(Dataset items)
━━━━━━━━━━━━━━━━━━━━
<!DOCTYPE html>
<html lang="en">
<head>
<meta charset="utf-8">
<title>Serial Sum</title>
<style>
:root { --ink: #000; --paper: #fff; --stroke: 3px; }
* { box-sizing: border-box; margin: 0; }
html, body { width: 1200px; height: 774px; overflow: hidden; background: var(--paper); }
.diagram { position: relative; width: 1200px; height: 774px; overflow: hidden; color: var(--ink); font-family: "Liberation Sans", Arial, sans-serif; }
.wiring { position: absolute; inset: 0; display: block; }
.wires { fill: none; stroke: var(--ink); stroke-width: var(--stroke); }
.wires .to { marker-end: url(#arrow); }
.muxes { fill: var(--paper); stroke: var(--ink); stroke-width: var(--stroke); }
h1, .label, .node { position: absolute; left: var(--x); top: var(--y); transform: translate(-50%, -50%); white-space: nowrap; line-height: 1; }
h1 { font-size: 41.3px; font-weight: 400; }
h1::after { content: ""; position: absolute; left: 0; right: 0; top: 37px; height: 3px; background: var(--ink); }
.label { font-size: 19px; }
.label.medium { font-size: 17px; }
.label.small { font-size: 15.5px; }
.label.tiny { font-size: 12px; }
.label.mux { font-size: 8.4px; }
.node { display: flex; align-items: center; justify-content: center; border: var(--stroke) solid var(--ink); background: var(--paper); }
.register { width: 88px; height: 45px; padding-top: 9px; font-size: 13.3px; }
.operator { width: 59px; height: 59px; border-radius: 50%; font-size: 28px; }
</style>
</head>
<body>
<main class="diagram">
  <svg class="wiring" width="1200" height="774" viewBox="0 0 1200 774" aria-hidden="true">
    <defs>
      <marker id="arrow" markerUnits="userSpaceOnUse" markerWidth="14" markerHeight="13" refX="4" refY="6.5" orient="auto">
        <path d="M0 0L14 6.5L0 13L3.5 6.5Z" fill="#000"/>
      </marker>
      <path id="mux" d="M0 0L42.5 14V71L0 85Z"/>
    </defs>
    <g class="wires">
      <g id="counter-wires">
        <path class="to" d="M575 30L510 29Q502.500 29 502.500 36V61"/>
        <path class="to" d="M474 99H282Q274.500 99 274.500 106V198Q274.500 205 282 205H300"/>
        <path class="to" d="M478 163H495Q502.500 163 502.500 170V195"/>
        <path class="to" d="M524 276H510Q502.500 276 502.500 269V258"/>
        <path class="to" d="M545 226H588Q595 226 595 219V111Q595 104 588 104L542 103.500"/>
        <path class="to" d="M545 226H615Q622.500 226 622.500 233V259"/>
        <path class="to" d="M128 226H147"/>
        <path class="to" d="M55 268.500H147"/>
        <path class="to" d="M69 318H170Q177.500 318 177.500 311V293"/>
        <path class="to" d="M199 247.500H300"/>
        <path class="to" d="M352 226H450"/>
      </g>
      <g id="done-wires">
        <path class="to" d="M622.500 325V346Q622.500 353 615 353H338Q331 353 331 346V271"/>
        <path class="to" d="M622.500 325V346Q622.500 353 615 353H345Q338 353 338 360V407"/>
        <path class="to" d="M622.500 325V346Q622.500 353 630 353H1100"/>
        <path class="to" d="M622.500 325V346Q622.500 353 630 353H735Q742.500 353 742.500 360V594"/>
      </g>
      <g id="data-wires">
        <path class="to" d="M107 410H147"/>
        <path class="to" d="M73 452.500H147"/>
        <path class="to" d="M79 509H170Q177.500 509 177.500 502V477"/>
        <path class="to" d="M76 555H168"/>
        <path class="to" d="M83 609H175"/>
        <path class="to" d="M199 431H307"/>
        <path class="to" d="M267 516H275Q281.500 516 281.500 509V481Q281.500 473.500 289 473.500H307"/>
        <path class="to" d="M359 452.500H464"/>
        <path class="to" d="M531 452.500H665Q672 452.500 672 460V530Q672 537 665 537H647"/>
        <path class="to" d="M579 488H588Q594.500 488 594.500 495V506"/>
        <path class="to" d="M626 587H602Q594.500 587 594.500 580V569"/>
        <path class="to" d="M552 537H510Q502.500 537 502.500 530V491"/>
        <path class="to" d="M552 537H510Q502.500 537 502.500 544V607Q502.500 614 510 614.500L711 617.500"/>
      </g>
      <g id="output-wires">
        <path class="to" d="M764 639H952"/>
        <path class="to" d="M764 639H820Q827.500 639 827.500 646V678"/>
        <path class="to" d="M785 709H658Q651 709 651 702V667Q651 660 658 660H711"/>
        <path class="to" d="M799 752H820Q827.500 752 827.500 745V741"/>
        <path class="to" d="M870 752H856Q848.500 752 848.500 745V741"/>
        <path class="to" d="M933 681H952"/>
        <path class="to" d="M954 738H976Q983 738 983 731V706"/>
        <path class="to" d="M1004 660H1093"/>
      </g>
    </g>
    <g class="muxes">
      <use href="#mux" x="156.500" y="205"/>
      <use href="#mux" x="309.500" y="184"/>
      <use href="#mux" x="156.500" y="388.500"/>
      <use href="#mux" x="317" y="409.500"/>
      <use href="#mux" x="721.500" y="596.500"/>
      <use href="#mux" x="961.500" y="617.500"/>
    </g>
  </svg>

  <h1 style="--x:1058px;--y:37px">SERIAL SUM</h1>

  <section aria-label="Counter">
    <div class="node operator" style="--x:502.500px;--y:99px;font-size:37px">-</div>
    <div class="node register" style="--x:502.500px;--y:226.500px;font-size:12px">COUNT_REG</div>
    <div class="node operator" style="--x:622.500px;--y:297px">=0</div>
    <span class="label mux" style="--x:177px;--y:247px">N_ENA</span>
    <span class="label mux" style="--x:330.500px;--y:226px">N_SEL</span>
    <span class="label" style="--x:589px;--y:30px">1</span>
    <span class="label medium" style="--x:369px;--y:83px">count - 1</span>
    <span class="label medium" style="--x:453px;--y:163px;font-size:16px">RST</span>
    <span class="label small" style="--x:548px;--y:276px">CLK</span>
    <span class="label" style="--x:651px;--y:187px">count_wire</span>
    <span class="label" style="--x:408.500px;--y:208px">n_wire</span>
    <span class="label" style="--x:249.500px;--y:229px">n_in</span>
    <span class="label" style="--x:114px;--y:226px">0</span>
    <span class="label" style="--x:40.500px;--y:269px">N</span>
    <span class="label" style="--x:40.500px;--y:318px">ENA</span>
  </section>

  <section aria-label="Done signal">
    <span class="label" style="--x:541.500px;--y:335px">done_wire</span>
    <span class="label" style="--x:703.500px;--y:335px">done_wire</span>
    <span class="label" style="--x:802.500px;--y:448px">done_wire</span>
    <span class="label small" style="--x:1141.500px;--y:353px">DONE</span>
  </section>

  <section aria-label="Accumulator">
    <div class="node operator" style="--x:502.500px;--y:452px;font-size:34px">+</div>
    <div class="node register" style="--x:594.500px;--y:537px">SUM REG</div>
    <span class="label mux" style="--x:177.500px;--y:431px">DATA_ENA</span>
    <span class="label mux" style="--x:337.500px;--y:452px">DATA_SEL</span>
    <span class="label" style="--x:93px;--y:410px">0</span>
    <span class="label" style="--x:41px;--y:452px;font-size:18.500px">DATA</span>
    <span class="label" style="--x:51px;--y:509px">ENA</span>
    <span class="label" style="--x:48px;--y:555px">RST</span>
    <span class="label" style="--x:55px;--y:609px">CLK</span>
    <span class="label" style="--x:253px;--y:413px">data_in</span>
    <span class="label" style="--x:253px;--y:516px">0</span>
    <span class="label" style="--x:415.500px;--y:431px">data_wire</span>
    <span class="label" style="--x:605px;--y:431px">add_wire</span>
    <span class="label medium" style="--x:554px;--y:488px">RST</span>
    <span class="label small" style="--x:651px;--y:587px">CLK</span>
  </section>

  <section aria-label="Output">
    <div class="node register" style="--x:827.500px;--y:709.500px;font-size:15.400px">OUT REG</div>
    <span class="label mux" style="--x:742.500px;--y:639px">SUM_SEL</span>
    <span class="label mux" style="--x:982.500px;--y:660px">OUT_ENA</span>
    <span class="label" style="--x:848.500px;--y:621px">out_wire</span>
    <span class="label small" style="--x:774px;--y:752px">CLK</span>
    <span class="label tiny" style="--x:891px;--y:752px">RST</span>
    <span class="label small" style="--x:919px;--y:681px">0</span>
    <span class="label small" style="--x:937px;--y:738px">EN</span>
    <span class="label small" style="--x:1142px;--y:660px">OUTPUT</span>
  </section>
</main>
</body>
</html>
━━━━━━━━━━━━━━━━━━━━
### PROBLEM TO SOLVE
Set down exactly the lines that begin the records and continue through the line bearing "var(--paper); stroke: var(--ink);"; include both ends.

### TASK RESULT
<!DOCTYPE html>
<html lang="en">
<head>
<meta charset="utf-8">
<title>Serial Sum</title>
<style>
:root { --ink: #000; --paper: #fff; --stroke: 3px; }
* { box-sizing: border-box; margin: 0; }
html, body { width: 1200px; height: 774px; overflow: hidden; background: var(--paper); }
.diagram { position: relative; width: 1200px; height: 774px; overflow: hidden; color: var(--ink); font-family: "Liberation Sans", Arial, sans-serif; }
.wiring { position: absolute; inset: 0; display: block; }
.wires { fill: none; stroke: var(--ink); stroke-width: var(--stroke); }
.wires .to { marker-end: url(#arrow); }
.muxes { fill: var(--paper); stroke: var(--ink); stroke-width: var(--stroke); }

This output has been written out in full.